THE TASK: Lines below that hold the word "chair" must be copied in full.

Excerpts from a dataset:

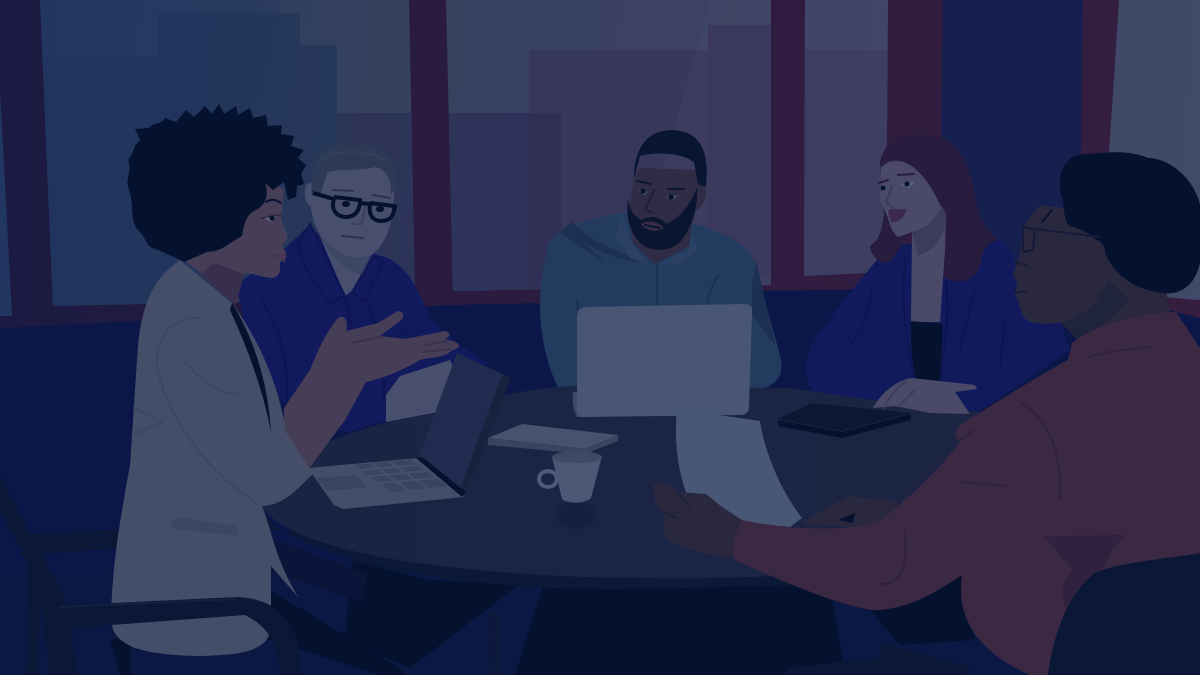
<!DOCTYPE html>
<html lang="en">
<head>
<meta charset="utf-8">
<title>Team meeting</title>
<style>
:root{
--wall:#0c1749;--pillar:#16204f;--ink:#04122f;--chair:#0b1737;
--table:#1a2545;--edge:#0b1838;
--cream:#454e68;--cream-line:#3d4761;--paper:#485775;
--blue:#121a5e;--blue-dark:#0e1550;--denim:#243b60;--denim-dark:#1b3053;
--red:#3b2842;--red-dark:#30223f;
--skin-a:#463d56;--skin-b:#484e6d;--skin-c:#302c45;--skin-d:#4a4a68;--skin-e:#29283f;
--hair-grey:#2d3a57;--hair-wine:#281d3f;
}
html,body{margin:0;height:100%;overflow:hidden;background:var(--wall)}
.scene{display:block;width:1200px;height:675px}
.wall{fill:var(--wall)}.ink{fill:var(--ink)}.chair{fill:var(--chair)}
.cream{fill:var(--cream)}.paper{fill:var(--paper)}
.blue{fill:var(--blue)}.denim{fill:var(--denim)}.red{fill:var(--red)}
.skin-a{fill:var(--skin-a)}.skin-b{fill:var(--skin-b)}.skin-c{fill:var(--skin-c)}.skin-d{fill:var(--skin-d)}.skin-e{fill:var(--skin-e)}
.line{fill:none;stroke-width:2;stroke-linecap:round;stroke-linejoin:round}
</style>
</head>
<body>
<svg class="scene" viewBox="0 0 1200 675" role="img" aria-label="Five colleagues talking around a meeting table">
<defs>
<linearGradient id="frame"><stop offset="0" stop-color="#1b1a42"/><stop offset=".35" stop-color="#2a1b40"/><stop offset="1" stop-color="#351e40"/></linearGradient>
<linearGradient id="glass" gradientUnits="userSpaceOnUse" x1="0" y1="100" x2="1200" y2="200"><stop offset="0" stop-color="#22375f"/><stop offset=".3" stop-color="#35415f"/><stop offset=".6" stop-color="#3d4264"/><stop offset="1" stop-color="#414a69"/></linearGradient>
<linearGradient id="tabletop" x1="0" x2="1"><stop offset="0" stop-color="#192445"/><stop offset="1" stop-color="#1d2443"/></linearGradient>
<clipPath id="panes"><path d="M0 90 12 316 0 316ZM40 0H409L415 298 53 306ZM446 0H771V285L453 291ZM805 0H888L886 272 804 276ZM1119 0H1200V300L1100 292Z"/></clipPath>
</defs>

<g id="room">
<rect class="wall" width="1200" height="675"/>
<path fill="#0b1844" d="M0 576 300 560H1200V675H0Z"/>
<path fill="url(#frame)" d="M0 0H1200V318L1090 290 450 305 0 328Z"/>
<path fill="#16204f" d="M943 0H1083L1079 300H939Z"/>
<path class="wall" d="M939 288H1090L1200 320V400H760V291Z"/>
<g clip-path="url(#panes)">
<rect fill="url(#glass)" width="1200" height="330"/>
<path fill="#1d3157" opacity=".4" d="M40 56H158V13H300V45H337V113H561V330H40Z"/>
<path fill="#203458" opacity=".35" d="M158 13H300V330H158ZM265 45H337V330H265Z"/>
<path fill="#322a52" opacity=".42" d="M529 50H708V25H771V50H900V330H529Z"/>
<path fill="#322a52" opacity=".35" d="M708 25H771V276H708ZM337 113H561V330H337Z"/>
<path fill="#1f3460" opacity=".28" d="M0 0H282L200 330H0Z"/>
<path fill="#4a506f" opacity=".22" d="M710 0H900V330H618Z"/>
</g>
</g>

<g id="under-table">
<path class="ink" d="M352 560 430 580 520 584 410 668 345 640ZM545 578H828L846 675H515ZM840 575 960 560 975 640 900 645Z"/>
<path fill="#0b1539" d="M264 535 368 575 362 602 268 570Z"/>
<path fill="#0c183c" d="M488 612H501V675H490Z"/>
<path class="chair" d="M880 642 975 668 960 675H880ZM790 668 900 655 900 675H785Z"/>
</g>

<g id="man-with-glasses">
<path class="blue" d="M306 228C285 250 262 268 236 284L246 330 280 400 345 432 390 420 440 366 490 364C465 350 445 335 430 318 418 288 405 260 378 255Z"/>
<path class="line" stroke="var(--blue-dark)" d="M262 300C282 330 290 370 286 405M368 300C376 330 385 360 384 400M345 296 356 350M400 330C415 340 430 345 450 348"/>
<path class="skin-b" d="M313 184C303 178 302 202 310 205L314 222 345 296 353 290 370 256C386 246 396 220 394 180L390 166 330 164Z"/>
<path fill="var(--blue)" stroke="var(--blue-dark)" stroke-width="2" d="M310 224 345 296 330 304C315 285 300 262 298 244ZM374 256 352 292 364 302 384 262Z"/>
<path fill="#3b4464" opacity=".7" d="M316 225C328 250 348 264 372 255L362 275C340 270 325 250 316 225Z"/>
<path fill="var(--hair-grey)" d="M312 195C310 165 318 147 345 143 380 141 398 157 396 186L391 195C392 180 386 169 376 167 355 172 335 168 327 173L320 196Z"/>
<path class="line" stroke="#33405c" d="M320 160C340 148 365 150 386 160"/>
<path class="line" stroke="#29324f" stroke-width="3" d="M333 190 353 191M373 195 390 198M342 236 363 238"/>
<path class="line" stroke="#3a4160" d="M365 205 362 224 352 224"/>
<path class="ink" d="M342 204a4 3 0 1 0 8 0a4 3 0 1 0-8 0M376 209a4 3 0 1 0 8 0a4 3 0 1 0-8 0"/>
<path fill="none" stroke="var(--ink)" stroke-width="4" d="M313 193 334 199C330 211 338 217 346 217 355 217 360 211 360 200L334 197M360 203 370 204C368 216 374 221 381 221 391 221 395 214 394 206L370 203M394 207H397"/>
<path class="skin-b" d="M386 395 400 376 450 360 455 370 440 412 386 422Z"/>
</g>

<g id="man-with-beard">
<path class="denim" d="M622 213C590 219 556 225 548 246 536 290 536 340 558 388H765C780 382 784 372 780 355 770 320 762 290 754 262 748 242 720 232 690 222Z"/>
<path fill="var(--denim-dark)" d="M572 222C590 240 610 250 650 262 625 262 600 254 580 240L606 262C585 252 572 240 560 232ZM752 287 756 260 775 345 752 315Z"/>
<path class="line" stroke="var(--denim-dark)" d="M657 264V305M718 275C712 285 708 295 708 304M577 300 580 330"/>
<path class="skin-c" d="M634 176 628 220 634 244 655 264 690 246 692 212C703 210 710 192 704 186L698 170 640 168Z"/>
<path fill="#2b4164" d="M622 212 616 238 630 258 648 264 630 240ZM692 232 688 250 660 264 680 264 698 250Z"/>
<path fill="#081632" d="M634 178C634 150 646 130 672 130 700 131 710 150 706 187L698 184 694 162C680 152 652 152 640 156Z"/>
<path fill="#0a1531" d="M628 199C630 212 636 218 642 220 652 214 662 218 666 224 680 218 690 205 697 188 698 210 692 228 680 242 666 254 645 252 636 238 628 226 626 212 628 199Z"/>
<path fill="#372d48" d="M641 224C650 219 658 222 664 228 656 233 646 231 641 224Z"/>
<path class="line" stroke="#0a1531" stroke-width="3" d="M637 181 651 184M668 189 684 189M645 225 660 228"/>
<path class="line" stroke="#211f38" d="M654 190 645 210 654 213"/>
<path fill="#444a66" d="M637 189 648 192 644 195ZM665 197 679 195 673 200Z"/>
<circle class="ink" cx="643" cy="191" r="2.5"/><circle class="ink" cx="671" cy="197" r="2.5"/>
</g>

<g id="woman-in-blue">
<path class="blue" d="M888 247C868 270 835 310 812 345 804 362 806 380 812 390 840 405 860 407 880 404L975 414 1070 350 1060 320C1040 322 1022 305 1014 292 1020 270 1012 246 1000 240L960 236Z"/>
<path fill="var(--hair-wine)" d="M880 162C884 140 905 132 930 135 960 138 970 165 976 200 980 222 988 230 998 240 978 245 985 260 976 274 966 284 952 282 945 278L912 230C905 240 895 254 890 262 880 266 870 254 870 246 880 240 882 228 884 215Z"/>
<path class="skin-d" d="M881 167C900 150 925 170 940 205L946 215 945 250 940 322H911L912 232 898 237C892 232 890 226 888 218L880 200Z"/>
<path fill="#3b3c5c" d="M912 232C928 228 936 218 942 206L946 214C946 240 930 252 918 256Z"/>
<path fill="var(--hair-wine)" d="M880 166C890 145 925 145 940 175 950 200 948 230 950 270L976 270 960 170 920 140Z"/>
<path class="ink" d="M911 321 943 324 940 386H918C912 365 910 345 911 321Z"/>
<path class="line" stroke="var(--blue-dark)" stroke-width="3" d="M946 280C950 320 944 350 940 384M905 260C900 300 908 350 916 385M872 290C868 320 856 345 836 356M975 290 960 350M1005 320 1000 370"/>
<path class="line" stroke="var(--hair-wine)" stroke-width="3" d="M879 183 888 180M898 175 914 174"/>
<path class="line" stroke="#3a3a5b" d="M892 186 886 202 892 207"/>
<path fill="#3b2a4d" d="M888 211C895 206 900 211 907 209 904 218 898 223 891 222Z"/>
<path fill="#5a6480" d="M879 188 887 186 884 192ZM901 184 915 182 908 188Z"/><circle class="ink" cx="883" cy="188" r="2.5"/><circle class="ink" cx="907" cy="184" r="2.5"/>
</g>

<g id="table">
<path fill="var(--edge)" d="M262 506C275 550 420 588 600 589 780 588 900 580 962 570V530H262Z"/>
<path fill="url(#tabletop)" d="M262 508C268 460 340 428 440 412 500 396 530 387 580 386L790 388 900 404 980 412 1100 470 960 545C920 570 780 580 640 578 460 576 300 555 262 508Z"/>
<ellipse fill="#142040" cx="576" cy="515" rx="20" ry="14"/>
</g>

<g id="on-the-table">
<path fill="#3c4a69" d="M573 392H580L586 417H577C573 410 572 400 573 392Z"/>
<path fill="#495575" d="M585 307 744 304Q753 304 752 312L749 408Q748 415 741 415L584 417Q577 417 577 410V316Q577 308 585 307Z"/>
<path class="ink" d="M778 420 842 432 911 414V420L842 438 778 426Z"/>
<path fill="#0b1835" d="M778 419 812 403 911 413 842 431Z"/>
<path class="skin-d" d="M873 408C880 395 895 380 912 378L975 385 977 389 955 392 970 414 930 413 895 406Z"/>
<path class="line" stroke="#3c3d5c" d="M905 382C895 390 888 398 884 408M915 390 900 405"/>
<path fill="#46536f" d="M488 438 522 424 618 435 585 449Z"/><path fill="#39455f" d="M488 438 585 449 618 435V441L585 454 488 445Z"/>
<path class="paper" d="M677 409 760 421C764 450 780 490 802 518L790 527 700 520C680 490 673 450 677 409Z"/>
<ellipse fill="none" stroke="#4c5b78" stroke-width="4" cx="548" cy="479" rx="9" ry="8"/>
<path fill="#4a5875" d="M552 457 602 456 591 498C585 504 567 504 562 499Z"/><ellipse fill="#3c4a66" cx="577" cy="457" rx="25" ry="6"/>
<path fill="#202c4f" d="M457 353 511 378 466 494 418 459Z"/><path fill="#17223f" d="M502 375 511 378 466 494 460 489Z"/>
<path class="cream" d="M308 468 418 458 464 492V497L343 509 334 505Z"/><path class="ink" d="M416 458 422 457 466 492 462 497Z"/>
<path fill="#39445f" d="M354 465 410 460 447 486 392 492ZM315 478 355 475 368 487 328 491Z"/>
<path class="line" stroke="#465069" stroke-width="1" d="M362 470 417 465M371 476 426 471M380 483 437 478M372 464 408 490M390 462 427 488"/>
</g>

<g id="left-chair-back">
<path class="chair" d="M0 476 45 560 70 610 76 675H50L38 580 0 512ZM30 534 120 529V548L20 556ZM28 550H40L38 675H26Z"/>
</g>

<g id="woman-in-cream">
<path class="ink" d="M270 590 400 668 405 675H120L110 640Z"/>
<path fill="#0b1844" d="M130 645 270 640 380 675H130Z"/>
<path class="skin-a" d="M284 408 310 370C318 350 326 332 338 318 344 314 349 321 346 331L378 323 398 311C404 311 405 317 400 321L380 336 405 339 445 331C451 332 451 337 445 339L456 342C461 345 459 349 453 350L447 354C440 358 430 357 420 360 400 372 380 379 366 382L345 420 308 470 284 440Z"/>
<path class="line" stroke="#383449" d="M380 337 352 343M425 345 448 341M422 352 450 349"/>
<path class="skin-a" d="M184 260 238 302 236 276C248 270 258 277 272 278 282 276 280 268 280 262L287 256 282 246 288 238 281 218 284 190 260 170 200 200Z"/>
<path fill="#382f4c" d="M214 263 244 274 236 305 200 275Z"/>
<path class="ink" d="M231 302C250 340 268 385 270 432L258 410Z"/>
<path class="cream" d="M180 260C150 280 142 310 138 345L130 465C122 510 112 560 111 620 113 646 140 655 200 656 245 655 270 650 271 626V566L299 598C275 560 272 530 262 506 285 505 298 488 313 474L286 432C280 390 262 345 233 304Z"/>
<path class="ink" d="M232 303C252 335 268 380 271 432 262 385 246 345 230 310Z"/>
<path class="line" stroke="var(--cream-line)" stroke-width="4" d="M202 318C165 315 152 350 158 372 170 420 205 470 258 504M185 362C200 380 215 392 236 394M134 408 162 422 136 434"/>
<path fill="var(--cream-line)" d="M175 517 238 526V536L170 528Z"/>
<path class="ink" d="M184 262C175 258 165 252 152 248 145 244 146 236 136 228 130 215 134 205 129 190 124 178 133 172 128 160 134 155 132 146 140 140L135 129 149 128C152 122 162 125 165 118L176 122 186 110 194 117 205 106 212 114 219 104 224 114 236 106 238 115 250 108 253 118 266 115 268 126 282 125 281 134 294 136 291 146 304 150 298 158 306 165 301 174 304 184 297 186 296 197 288 200 284 182 273 190 265 183C270 198 264 205 256 210 246 214 244 224 242 236 230 242 222 252 207 252Z"/>
<path class="line" stroke="var(--ink)" stroke-width="3" d="M266 202C272 198 277 200 281 203"/>
<path class="line" stroke="#302840" d="M262 218 280 215M275 256 286 255"/><path fill="#5a6078" d="M264 218 277 216 270 222Z"/><circle class="ink" cx="272" cy="218" r="2.5"/>
<path fill="#4a3850" d="M286 250 275 256 285 263Z"/>
</g>

<g id="left-chair-arm">
<path class="chair" d="M50 606 238 597C285 600 302 630 300 675H280C278 645 270 628 245 615L58 629Z"/>
<path class="line" stroke="#142040" d="M60 607 236 599"/>
</g>

<g id="man-in-red">
<path class="skin-e" d="M800 524 848 496 895 501 910 515 870 528Z"/><path class="ink" d="M838 520 855 513 853 523Z"/>
<path class="skin-e" d="M653 486C660 478 672 484 678 492L706 494 722 507 742 520 736 558C710 555 685 550 668 540 660 530 668 520 662 512 655 505 653 495 653 486Z"/>
<path class="line" stroke="#1f2139" d="M678 493 690 508M664 512 676 518"/>
<path class="skin-e" d="M1040 205 1024 225 1020 255 1013 275 1018 284 1015 294 1024 318C1034 326 1050 324 1062 322L1082 345 1170 312 1165 285 1110 215Z"/>
<path fill="#20233d" d="M1060 322C1085 318 1100 300 1108 280L1130 300 1082 344Z"/>
<path class="red" d="M1072 343C1095 325 1140 312 1176 312L1200 348V675H1030C985 655 955 625 962 575 940 590 905 612 870 610 820 600 770 575 734 560 730 545 738 528 742 520 790 530 840 532 880 522 905 500 935 475 960 442 952 435 955 428 965 422 1000 400 1040 375 1068 360Z"/>
<path fill="var(--red-dark)" d="M1044 536 1125 535C1105 555 1095 585 1085 625 1055 612 1060 585 1072 570Z"/>
<path class="line" stroke="var(--red-dark)" stroke-width="3" d="M1088 357C1110 350 1130 350 1152 347M1020 402C1050 420 1062 455 1060 500M962 482 1005 486M905 530C908 570 900 585 880 584M960 440 975 430"/>
<path class="ink" d="M1060 192C1058 170 1066 154 1086 154 1110 152 1130 150 1148 158 1170 158 1195 180 1200 205V262C1196 285 1180 296 1162 293 1135 290 1115 275 1106 255 1100 238 1085 230 1070 226 1062 220 1066 205 1060 192Z"/>
<path class="skin-e" d="M1082 240C1100 235 1109 246 1104 262 1098 270 1088 266 1084 260Z"/>
<path class="line" stroke="#0c1430" stroke-width="4" d="M1042 222 1052 210"/>
<path class="line" stroke="#161a38" stroke-width="4" d="M1023 227 1035 229 1033 250 1023 252ZM1035 229 1100 237"/>
<path class="line" stroke="#1b1d37" d="M1014 293 1026 291M1016 262 1028 266"/>
</g>

<g id="right-chair">
<path class="chair" d="M1048 675C1054 630 1070 592 1095 573 1120 562 1160 560 1200 553V675Z"/>
</g>
</svg>
</body>
</html>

EXERCISE RESULT:
--wall:#0c1749;--pillar:#16204f;--ink:#04122f;--chair:#0b1737;
.wall{fill:var(--wall)}.ink{fill:var(--ink)}.chair{fill:var(--chair)}
<path class="chair" d="M880 642 975 668 960 675H880ZM790 668 900 655 900 675H785Z"/>
<g id="left-chair-back">
<path class="chair" d="M0 476 45 560 70 610 76 675H50L38 580 0 512ZM30 534 120 529V548L20 556ZM28 550H40L38 675H26Z"/>
<g id="left-chair-arm">
<path class="chair" d="M50 606 238 597C285 600 302 630 300 675H280C278 645 270 628 245 615L58 629Z"/>
<g id="right-chair">
<path class="chair" d="M1048 675C1054 630 1070 592 1095 573 1120 562 1160 560 1200 553V675Z"/>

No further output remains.